Magnetic Monopoles And Their Discovery.

This article on magnetic monopoles is a guest article by Ariana Vlad, senior at the International Computers High School of Bucharest, Romania, where she focuses on studying Physics and Mathematics.


Background

Magnetism offers us one of the most indestructible, inseparable pairs: the north and south poles. Even breaking a bar magnet can’t separate one pole from another. This means the “southness” or “northness” of a region in a bar magnet - and neither other magnetic phenomena observable or known until now- is not the result of some specific magnetic net charge. However, modern topics such as superstrings and grand unified theory predict the existence of such charges as magnetic monopoles.

Magnetic Monopoles
When a bar magnet is halved, two additional different poles appear where the division was made. This way, two magnets are created. No matter how many divisions one performs, a dipole is formed and a region with only one “polarity” can’t be separated.

Magnetic Monopoles and maxwell's equations

The standard Maxwell’s equations describe the influences of the electric and magnetic field to each other, taking into consideration only electric charges but no magnetic monopoles. An alternate version of those equations - which includes magnetic charges analogous to the electric monopoles - is completely symmetrical under the interchange of the fields, and can be written if some more physical quantities are included: density of magnetic charges  ρm and "magnetic current density"  Jm.  This new form which implies some analogies between the magnetic and electric field charges has been firstly introduced by Dirac in the 1930s. A moving magnetic monopole creates an electric field just like an electron moving creates a magnetic field. An electric charge in a variable magnetic field starts moving and a changing electric field has the same effect on magnetic charges. 

Related: What do the 4 Maxwell's equations really mean?

Maxwell's equations with magnetic monopoles
The four Maxwell’s equations and the expression of Lorentz force in both standard and alternate form. The usual, standard notations are used. The symmetry between the two cases is clear for Gauss’, Faraday’s and Ampere’s Laws. For the Lorentz force, an additional term has to be included.

Magnetic analogues

Phenomena mathematically similar to magnetic monopoles can be created under special conditions in condensed matter systems. These quasi-particles are called magnetic strings. Thin magnets are stretched on lattices on great distances until the two poles are very distant to each other. When looking at a part of the system, only a pole can be detected, which gives the false illusion of a monopole. In fact, the other pole is also there, but well-separated and isolated from the one observed.

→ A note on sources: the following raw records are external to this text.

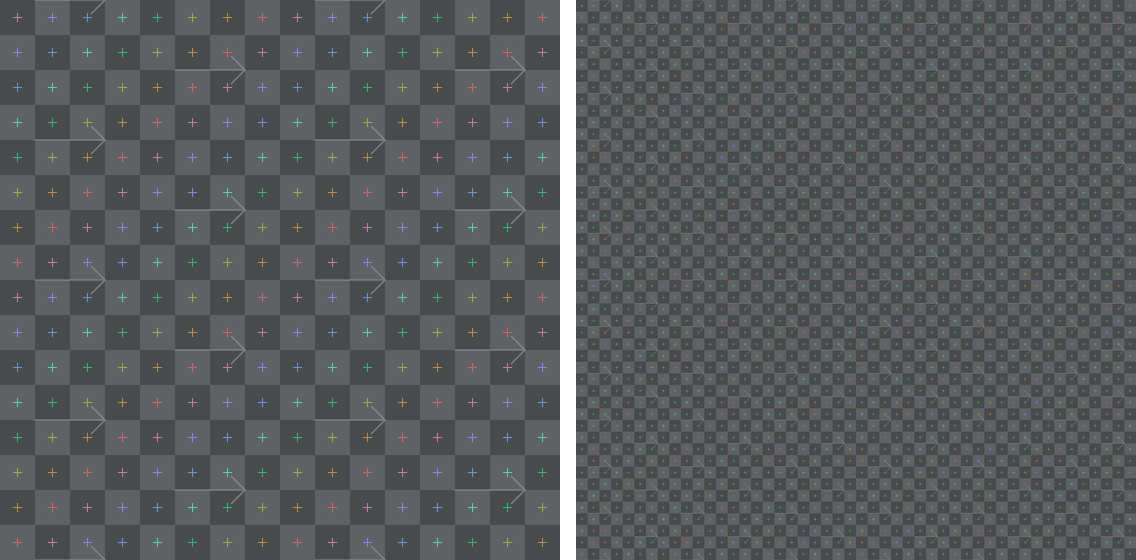
Left: one tile. Right: repeated 3 by 3.
This pattern is drawn by a three.js fragment shader. Its source:

```glsl
// Grey checkerboard with a small coloured plus in each cell and faint staggered arrows.
varying vec2 vUv;

const float CELLS = 16.0;                 // cells across and up
const float HUES = 8.0;                   // plus colours per diagonal cycle
const vec3 DARK = vec3(0.282, 0.295, 0.295);
const vec3 LIGHT = vec3(0.369, 0.384, 0.394);

// Lengths below are in cells
const float LINE_HALF = 0.0156;           // half the stroke width
const float PLUS_ARM = 0.13;
const float SHAFT = 2.0;
const float BARB = 0.39;                  // reach of the arrowhead on each axis
const vec2 ARROW_PERIOD = vec2(8.0, 4.0);
const vec2 ARROW_TIP = vec2(3.0, 0.0);
const vec3 ARROW_COLOR = vec3(0.58, 0.595, 0.60);
const float ARROW_ALPHA = 0.85;

vec3 plusColor(float i) {
  if (i < 0.5) return vec3(0.75, 0.48, 0.71);   // pink
  if (i < 1.5) return vec3(0.59, 0.50, 0.91);   // violet
  if (i < 2.5) return vec3(0.44, 0.57, 0.84);   // blue
  if (i < 3.5) return vec3(0.36, 0.79, 0.75);   // cyan
  if (i < 4.5) return vec3(0.25, 0.67, 0.50);   // green
  if (i < 5.5) return vec3(0.55, 0.70, 0.31);   // lime
  if (i < 6.5) return vec3(0.71, 0.55, 0.31);   // ochre
  return vec3(0.79, 0.40, 0.41);                // red
}

float coverage(float dist, float px) {
  return clamp(0.5 - dist / px, 0.0, 1.0);
}

float segmentDist(vec2 p, vec2 a, vec2 b) {
  vec2 ab = b - a;
  return length(p - a - ab * clamp(dot(p - a, ab) / dot(ab, ab), 0.0, 1.0));
}

float plusDist(vec2 p) {
  p = abs(p);
  return max(max(p.x, p.y) - PLUS_ARM, min(p.x, p.y) - LINE_HALF);
}

// Arrow pointing right, tip at the origin
float arrowDist(vec2 p) {
  float shaft = segmentDist(p, vec2(-SHAFT, 0.0), vec2(0.0));
  float barbs = segmentDist(vec2(p.x, abs(p.y)), vec2(-BARB, BARB), vec2(0.0));
  return min(shaft, barbs) - LINE_HALF;
}

// Wraps the plane around one arrow, leaving room behind its tip
vec2 arrowSpace(vec2 p, vec2 tip) {
  vec2 room = ARROW_PERIOD * vec2(0.75, 0.5);
  return mod(p - tip + room, ARROW_PERIOD) - room;
}

void main() {
  vec2 p = vUv * CELLS;
  float px = max(fwidth(p.x), 1e-5);

  // Checkerboard with softened edges, light in the lower left
  vec2 side = abs(mod(p - 0.5, 2.0) - 1.0) - 0.5;
  side = clamp(side * 2.0 / px, -1.0, 1.0);
  vec3 color = mix(DARK, LIGHT, 0.5 + 0.5 * side.x * side.y);

  // Pluses, coloured along falling diagonals
  vec2 cell = floor(p);
  float hue = mod(cell.x - cell.y + CELLS - 1.0, HUES);
  color = mix(color, plusColor(hue), coverage(plusDist(fract(p) - 0.5), px));

  // Two interleaved sets of arrows
  float arrows = 1e3;
  for (int i = 0; i < 2; i++) {
    vec2 tip = ARROW_TIP + float(i) * 0.5 * ARROW_PERIOD;
    arrows = min(arrows, arrowDist(arrowSpace(p, tip)));
  }
  color = mix(color, ARROW_COLOR, ARROW_ALPHA * coverage(arrows, px));

  gl_FragColor = vec4(color, 1.0);
}
```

Magnetic string in condensed matter. Although they can trick an observer to believe otherwise, every strip is a magnetic dipole. Magnetic monopoles and quasi-particles are different concepts exhibiting similar properties. 

Experimental search

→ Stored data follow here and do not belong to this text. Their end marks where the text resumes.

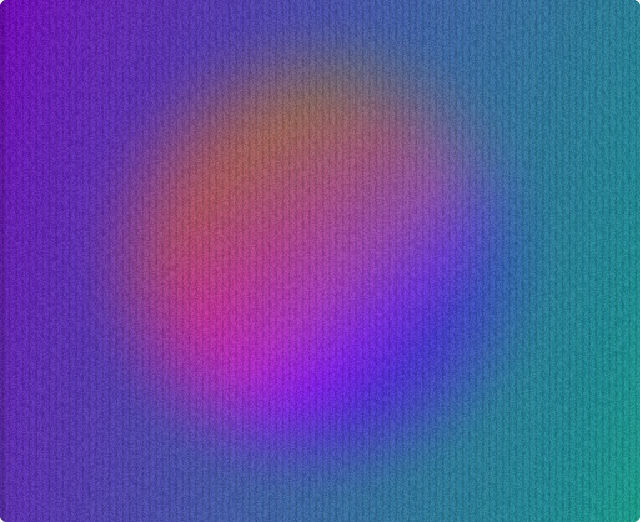
A Shadertoy shader for this background:

```glsl
float hash(vec2 p) {
    return fract(sin(dot(p, vec2(12.9898, 78.233))) * 43758.5453);
}

// Blend in the next colour between two positions
vec3 addStop(vec3 base, vec3 next, float from, float to, float t) {
    return mix(base, next, clamp((t - from) / (to - from), 0.0, 1.0));
}

vec3 backdropColor(float t) {
    vec3 c = vec3(0.46, 0.05, 0.74);
    c = addStop(c, vec3(0.41, 0.14, 0.72), 0.00, 0.10, t);
    c = addStop(c, vec3(0.33, 0.26, 0.69), 0.10, 0.31, t);
    c = addStop(c, vec3(0.27, 0.38, 0.66), 0.31, 0.50, t);
    c = addStop(c, vec3(0.20, 0.47, 0.62), 0.50, 0.70, t);
    c = addStop(c, vec3(0.13, 0.55, 0.58), 0.70, 0.90, t);
    return addStop(c, vec3(0.12, 0.62, 0.55), 0.90, 1.00, t);
}

// along runs to the lower right, across to the upper right
vec3 orbColor(float along, float across) {
    vec3 c = vec3(0.66, 0.36, 0.38);
    c = addStop(c, vec3(0.68, 0.28, 0.55), -0.22, -0.07, along);
    c = addStop(c, vec3(0.62, 0.25, 0.72), -0.07, 0.06, along);
    c = addStop(c, vec3(0.47, 0.19, 0.86), 0.06, 0.17, along);
    c = addStop(c, vec3(0.31, 0.20, 0.83), 0.17, 0.27, along);
    return c + across * vec3(-0.28, 0.32, -0.25);
}

float softDisc(vec2 p, float radius, float blur) {
    return 1.0 - smoothstep(radius - blur, radius + blur, length(p));
}

// Thin vertical lines, phase is the place of the line in its period
float pinstripe(float x, float count, float phase, float halfWidth, float aa) {
    float d = abs(fract(x * count - phase + 0.5) - 0.5);
    return 1.0 - smoothstep(halfWidth - aa, halfWidth + aa, d);
}

float roundedBox(vec2 p, vec2 halfSize, float radius) {
    vec2 q = abs(p) - halfSize + radius;
    return length(max(q, 0.0)) + min(max(q.x, q.y), 0.0) - radius;
}

void mainImage(out vec4 fragColor, in vec2 fragCoord) {
    vec2 uv = fragCoord / iResolution.xy;
    vec2 pos = fragCoord / iResolution.y;
    float aspect = iResolution.x / iResolution.y;
    float pixel = 1.0 / iResolution.y;

    // Tilted backdrop
    vec3 color = backdropColor((uv.x + 0.25 * (1.0 - uv.y)) / 1.25);

    // Blurred orb
    vec2 p = pos - vec2(0.497 * aspect, 0.509);
    float along = dot(p, vec2(0.7071, -0.7071));
    float across = dot(p, vec2(0.7071, 0.7071));
    color = mix(color, orbColor(along, across), softDisc(p, 0.35, 0.13));

    // Ribbed lines with uneven ink
    float stripeCount = 96.0;
    float stripeAA = 0.1 + 0.5 * stripeCount / iResolution.x;
    float ink = 0.10 + 0.08 * hash(floor(vec2(uv.x * stripeCount, pos.y * 209.0)));
    color *= 1.0 - ink * pinstripe(uv.x, stripeCount, 0.42, 0.1, stripeAA);

    // Fine grain
    float grain = hash(floor(pos * 418.0)) - 0.5;
    color += 0.09 * grain;

    // Shaded left rim and rounded corners
    color *= 1.0 - 0.12 * (1.0 - smoothstep(0.006, 0.011, uv.x));
    vec2 halfSize = vec2(0.5 * aspect, 0.5);
    float edge = roundedBox(pos - halfSize, halfSize, 0.012);
    color = mix(color, vec3(0.95), smoothstep(-0.5 * pixel, 0.5 * pixel, edge));

    fragColor = vec4(clamp(color, 0.0, 1.0), 1.0);
}
```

Such a unique theoretical approach attracted many physicists who tried to design experimental setups in order to detect a magnetic monopole. An apparently simple yet elegant experiment was created by Blas Cabrera almost half a century ago. Knowing that a magnet passing a wire loop would determine a variable signal (let’s say positive for a pole then negative for the other one), Cabrera used an eight loops coil, hoping to detect a signal of a specific polarity (either positive or negative, depending on the initial convention). The magnitude of the signal was also important, as it had to correspond to exactly 8 magnetons (the unit for the hypothetical magnetic monopole). Any other registered value would be an error. 

After some detections of one or two magnetons - deemed irrelevant - the apparatus detected what was thought to be a monopole. On February 14th, 1982 around 2 am the device recorded exactly 8 magnetons. Pleasantly surprised, many scientists built their own similar experiments hoping to detect the magnetic charge. Unfortunately, neither the original nor the latter devices recorded anything relevant. Without further confirmation, the first detection is either an unpredictable glitch in the apparatus or a very fortunate event. 

Other scientists researched this topic in various locations, including CERN, IceCube detector from the South Pole and London Center of Nanotechnology. Theoretical analysis indicates a magnetic charge would have rest energy as high as 10^14 TeV, meaning they had been produced only at the initial stages of Big Bang and very high energy detectors are needed. To this day, no other detection was recorded. However, for such an interesting topic, it's safe to say physicists will not cease to look for magnetic monopoles. 

Related: 5 unsolved problems in particle physics that are way too interesting!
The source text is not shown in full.